I propose this as a lightweight initial “quick win” in achieving the 80/20 rule especially if we want to reduce the tech infrastructure burden initially (as is often the case) while troubleshooting quality and scaling up, before building what would be far larger features.
Having quick win milestones is ideal in software development of customer-facing apps like this for multiple reasons (reliable fallback if you need to pivot without wasting budget/effort, fast feedback on how people utilise and respond to a video product) so you are able to adapt as necessary early (it’s taken as a rule in software development that changes get more expensive the later you make them).
I love your idea as I’m a big fan of more video integration in dating apps. I personally prefer to see a video of someone before meeting up.
Reasons a lot of people are more comfortable meeting up once they’ve seen a video of someone:
A rough guage of physical attraction
A safeguard against being catfished
Body language compatibility, as non-verbal communication makes up the vast majority of our communication with people in person
Camera quality vs Lossy Compression
You mentioned that smartphones don't have great front cameras. The technology on them has actually greatly improved - they can even be used up to a semi-professional or professional capacity - quite a lot of professional YouTubers use phone cameras for vlogging.
A friend of mine who is a cameraperson and studied filmography was explaining this to me when I was considering setting up my own youtube channel on a budget.
The main limiting factor when recording is more often sound recording and also having sufficient lighting where you record. I go into more detail on microphones for different sound recording needs depending in this discussion on portable soundproof coverings.
It’s most likely the graininess you experienced in video call or sending videos is due to the lossy compression (which I also discuss in that above link though from a sound point of view), not the camera itself. (As an experiment, try video calling on different chat platforms to see the different compressions in action - I prefer to call friends on Google Duo over Telegram for this reason.)
This is because communications apps often prioritise handling multiple calls and maintaining connectivity over call quality as both compete for bandwidth when streaming, and similarly with file uploads prefer uploading smaller files over big ones.
Thus even if you’re able to get a professionally done video to upload as a file rather than doing a call you the app itself must not severely compress the file otherwise your efforts would be wasted.

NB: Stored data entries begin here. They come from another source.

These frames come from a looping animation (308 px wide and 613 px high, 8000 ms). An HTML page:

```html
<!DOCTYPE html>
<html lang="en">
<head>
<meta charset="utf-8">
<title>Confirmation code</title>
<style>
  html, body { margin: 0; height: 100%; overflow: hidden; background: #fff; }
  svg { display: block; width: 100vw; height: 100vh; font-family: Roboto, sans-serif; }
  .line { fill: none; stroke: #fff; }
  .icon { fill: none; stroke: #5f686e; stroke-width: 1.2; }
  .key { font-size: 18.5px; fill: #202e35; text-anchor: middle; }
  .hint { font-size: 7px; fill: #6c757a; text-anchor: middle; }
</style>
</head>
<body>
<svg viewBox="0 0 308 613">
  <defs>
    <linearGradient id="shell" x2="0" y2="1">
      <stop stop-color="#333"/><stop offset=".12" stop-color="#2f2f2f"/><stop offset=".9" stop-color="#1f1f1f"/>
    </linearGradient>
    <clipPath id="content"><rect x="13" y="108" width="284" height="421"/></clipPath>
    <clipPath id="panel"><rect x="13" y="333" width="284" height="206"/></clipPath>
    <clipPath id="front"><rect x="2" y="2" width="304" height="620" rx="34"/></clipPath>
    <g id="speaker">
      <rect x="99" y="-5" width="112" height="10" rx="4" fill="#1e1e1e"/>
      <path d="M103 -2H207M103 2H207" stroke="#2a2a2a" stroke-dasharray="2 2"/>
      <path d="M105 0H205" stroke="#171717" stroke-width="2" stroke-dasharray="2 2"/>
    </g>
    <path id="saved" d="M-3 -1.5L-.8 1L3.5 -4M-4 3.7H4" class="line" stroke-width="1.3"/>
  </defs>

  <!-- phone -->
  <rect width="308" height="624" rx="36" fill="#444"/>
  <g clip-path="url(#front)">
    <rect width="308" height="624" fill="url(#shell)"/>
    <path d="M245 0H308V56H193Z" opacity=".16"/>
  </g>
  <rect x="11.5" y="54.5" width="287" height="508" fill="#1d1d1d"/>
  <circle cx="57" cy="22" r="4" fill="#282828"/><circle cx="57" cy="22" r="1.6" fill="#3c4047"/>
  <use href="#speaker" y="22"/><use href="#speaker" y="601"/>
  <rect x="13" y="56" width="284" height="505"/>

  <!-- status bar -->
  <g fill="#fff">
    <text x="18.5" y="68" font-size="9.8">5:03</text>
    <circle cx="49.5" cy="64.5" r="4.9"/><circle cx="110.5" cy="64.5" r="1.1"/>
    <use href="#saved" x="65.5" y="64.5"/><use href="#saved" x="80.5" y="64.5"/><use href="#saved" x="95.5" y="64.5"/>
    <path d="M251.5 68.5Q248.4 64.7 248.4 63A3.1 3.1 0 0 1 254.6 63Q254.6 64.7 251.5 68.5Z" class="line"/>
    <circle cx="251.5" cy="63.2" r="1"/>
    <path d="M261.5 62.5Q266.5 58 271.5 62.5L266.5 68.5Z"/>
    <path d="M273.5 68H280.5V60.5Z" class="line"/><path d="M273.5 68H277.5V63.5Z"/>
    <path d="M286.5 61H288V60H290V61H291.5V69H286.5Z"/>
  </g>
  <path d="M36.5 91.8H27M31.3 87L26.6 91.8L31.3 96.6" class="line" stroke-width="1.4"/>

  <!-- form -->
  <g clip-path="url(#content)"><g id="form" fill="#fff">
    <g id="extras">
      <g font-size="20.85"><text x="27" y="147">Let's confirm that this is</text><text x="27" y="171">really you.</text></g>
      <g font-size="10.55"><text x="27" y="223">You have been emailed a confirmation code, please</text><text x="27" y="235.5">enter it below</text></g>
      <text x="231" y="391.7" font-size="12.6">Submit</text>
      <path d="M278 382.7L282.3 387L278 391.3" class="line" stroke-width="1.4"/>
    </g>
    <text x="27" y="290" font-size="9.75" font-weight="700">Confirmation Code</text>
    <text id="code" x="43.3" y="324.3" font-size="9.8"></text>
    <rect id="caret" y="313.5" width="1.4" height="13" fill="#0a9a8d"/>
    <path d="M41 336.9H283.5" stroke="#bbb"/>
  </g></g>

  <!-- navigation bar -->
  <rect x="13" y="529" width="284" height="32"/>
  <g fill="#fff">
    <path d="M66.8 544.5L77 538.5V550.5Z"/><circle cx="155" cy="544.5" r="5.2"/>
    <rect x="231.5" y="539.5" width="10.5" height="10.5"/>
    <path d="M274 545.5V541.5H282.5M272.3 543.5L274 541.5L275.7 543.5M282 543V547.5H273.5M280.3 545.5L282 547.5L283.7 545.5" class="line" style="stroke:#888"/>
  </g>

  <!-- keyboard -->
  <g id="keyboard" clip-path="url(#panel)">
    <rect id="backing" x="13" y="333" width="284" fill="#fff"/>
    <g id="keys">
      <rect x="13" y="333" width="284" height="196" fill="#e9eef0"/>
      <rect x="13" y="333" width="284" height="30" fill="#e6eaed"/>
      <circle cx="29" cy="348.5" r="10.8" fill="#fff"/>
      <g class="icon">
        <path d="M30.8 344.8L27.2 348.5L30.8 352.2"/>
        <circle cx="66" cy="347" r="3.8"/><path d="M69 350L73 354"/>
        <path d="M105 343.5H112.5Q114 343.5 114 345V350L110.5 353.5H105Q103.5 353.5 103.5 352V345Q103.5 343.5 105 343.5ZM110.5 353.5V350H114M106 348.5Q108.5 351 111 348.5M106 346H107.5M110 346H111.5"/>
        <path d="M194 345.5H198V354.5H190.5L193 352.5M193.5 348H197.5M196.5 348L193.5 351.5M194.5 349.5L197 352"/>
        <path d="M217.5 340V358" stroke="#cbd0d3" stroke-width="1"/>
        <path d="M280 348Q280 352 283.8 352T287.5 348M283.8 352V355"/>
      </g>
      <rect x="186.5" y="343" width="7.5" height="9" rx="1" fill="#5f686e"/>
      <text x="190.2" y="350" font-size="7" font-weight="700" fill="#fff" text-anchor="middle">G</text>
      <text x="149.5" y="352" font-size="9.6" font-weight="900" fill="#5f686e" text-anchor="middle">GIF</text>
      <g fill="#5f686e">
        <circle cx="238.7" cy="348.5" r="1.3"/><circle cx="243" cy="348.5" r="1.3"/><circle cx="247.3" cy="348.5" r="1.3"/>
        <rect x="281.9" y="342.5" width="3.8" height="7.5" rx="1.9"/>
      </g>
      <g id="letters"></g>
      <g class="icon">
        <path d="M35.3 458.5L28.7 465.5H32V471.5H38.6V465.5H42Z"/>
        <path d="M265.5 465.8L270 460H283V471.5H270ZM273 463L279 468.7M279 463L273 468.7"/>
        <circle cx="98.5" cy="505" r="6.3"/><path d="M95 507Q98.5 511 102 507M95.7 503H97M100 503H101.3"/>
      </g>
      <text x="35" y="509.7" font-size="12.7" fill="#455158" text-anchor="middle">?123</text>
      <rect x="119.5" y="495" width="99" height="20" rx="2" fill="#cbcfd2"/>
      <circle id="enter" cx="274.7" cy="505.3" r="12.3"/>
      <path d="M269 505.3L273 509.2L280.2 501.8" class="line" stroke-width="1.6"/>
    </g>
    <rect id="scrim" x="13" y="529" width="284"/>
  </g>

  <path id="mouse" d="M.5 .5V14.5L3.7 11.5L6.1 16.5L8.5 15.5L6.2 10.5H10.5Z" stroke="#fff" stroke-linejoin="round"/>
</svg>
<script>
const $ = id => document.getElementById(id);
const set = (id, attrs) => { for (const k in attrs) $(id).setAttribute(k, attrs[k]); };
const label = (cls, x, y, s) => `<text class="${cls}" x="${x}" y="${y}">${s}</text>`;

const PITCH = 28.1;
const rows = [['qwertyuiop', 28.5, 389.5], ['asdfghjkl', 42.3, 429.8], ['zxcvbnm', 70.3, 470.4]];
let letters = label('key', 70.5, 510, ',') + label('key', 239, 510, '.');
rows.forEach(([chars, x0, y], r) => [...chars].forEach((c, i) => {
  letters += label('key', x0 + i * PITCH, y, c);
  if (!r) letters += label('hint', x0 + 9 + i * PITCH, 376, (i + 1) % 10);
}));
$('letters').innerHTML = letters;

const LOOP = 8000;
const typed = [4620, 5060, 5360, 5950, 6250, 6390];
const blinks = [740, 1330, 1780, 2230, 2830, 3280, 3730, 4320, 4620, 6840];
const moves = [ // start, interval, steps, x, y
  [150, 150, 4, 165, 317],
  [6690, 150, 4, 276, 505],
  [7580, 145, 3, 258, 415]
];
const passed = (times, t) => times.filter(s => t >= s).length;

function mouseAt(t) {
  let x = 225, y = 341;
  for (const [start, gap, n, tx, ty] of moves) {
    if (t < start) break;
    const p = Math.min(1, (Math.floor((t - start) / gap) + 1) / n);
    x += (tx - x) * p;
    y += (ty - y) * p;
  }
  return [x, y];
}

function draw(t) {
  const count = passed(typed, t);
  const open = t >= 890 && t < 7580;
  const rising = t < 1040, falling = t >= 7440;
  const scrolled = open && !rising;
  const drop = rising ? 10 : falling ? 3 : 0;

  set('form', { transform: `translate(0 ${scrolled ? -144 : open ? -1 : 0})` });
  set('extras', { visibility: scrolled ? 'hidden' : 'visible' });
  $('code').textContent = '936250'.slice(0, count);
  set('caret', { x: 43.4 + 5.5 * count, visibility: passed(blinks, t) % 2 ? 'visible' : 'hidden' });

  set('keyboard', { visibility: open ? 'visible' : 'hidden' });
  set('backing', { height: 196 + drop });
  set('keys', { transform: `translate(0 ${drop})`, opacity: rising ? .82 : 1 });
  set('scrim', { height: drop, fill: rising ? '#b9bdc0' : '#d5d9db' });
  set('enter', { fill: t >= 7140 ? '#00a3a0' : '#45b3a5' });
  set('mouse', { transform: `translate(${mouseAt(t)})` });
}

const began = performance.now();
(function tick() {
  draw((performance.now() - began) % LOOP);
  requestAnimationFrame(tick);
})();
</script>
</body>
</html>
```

I suspect this is why many dating apps now have Instagram integration as they do not want to be bothered with managing photo and video quality when there are apps that do it better.
The solution to video, “personal” touch and quality:
My suggestion as a “quick win” is to allow people to send video notes as DMs. Grindr is an example of a dating app that already has this - there is the option to have video calls but also to send a short video note, similarly to what you can do on Telegram with either voice or video.
This is a quick, easy mechanism to reassure someone that they are talking to a real person who recorded them a personalised video responding to one of their questions, which also encourages platform safety.
Sending a video note is less pressure than a call. People can send a video note when they’re ready or make themselves look presentable, move to a better location or opt-out if they’re not up for it, which all reduce the pressure, time sensitivity and performance anxiety of taking calls, yet at the same time still give a more “natural” and personal sense to the interaction due to it being directed specifically at the person they’re talking to.
One mechanism that would be particularly important would be the ability to pause/review/replay your video note before sending it rather than automatically sending once you stop pressing record. This similarly helps alleviate the fears of being “live” on camera.
As a bonus, the app can use facial recognition tech to help you find the best angle and lighting to capture your video (similarly to how is done in a lot of KYC compliance apps which require you to take selfies that match your ID) and can even identify what contrasting colours look best against your skin in that lighting etc.
Maintaining Video quality:
There are several trade offs you can make to can still keep up video quality if you do this, rather than having to compress:
1) Time limit: I believe Grindr limits video notes to a minute long, which is one way of managing the media load potentially without compromising quality (although I do not know if they themselves do this to prioritise video quality or if they simply don’t want to handle big video files).
2) Wait X minutes, increasing: Another way would be ensuring that people cannot send more than one video note every 5 minutes and then grow those waiting times exponentially if people continue to spam calls. (This will help with traffic management but also will help weed out bots, which would also dissuade people from using the app in the first place particularly if they are spammy).
3) Receiver consents to receive videos or a maximum number of unviewed videos sent: If someone has not viewed your third or fourth video note the app could pause your sending video notes until the person actually views the latest ones or at least checks their messages.
Alternatively the app could ask the receiver if they want to view the video and only start uploading it and making it available for download from there - before that it is simply cached on the phone similar to an email in your outbox tray.
These would be mechanisms against to help reduce unnecessary traffic as well as preserving video quality, (also preventing spambots) which would also serve our needs economically - since the primary purpose of the app is a dating app not general communications you thus discourage its use for general purposes and remove the burden of the chat app having to be particularly good, keeping the focus on meeting new people rather than keeping stale interactions on a platform that isn’t designed to compete with full chat apps.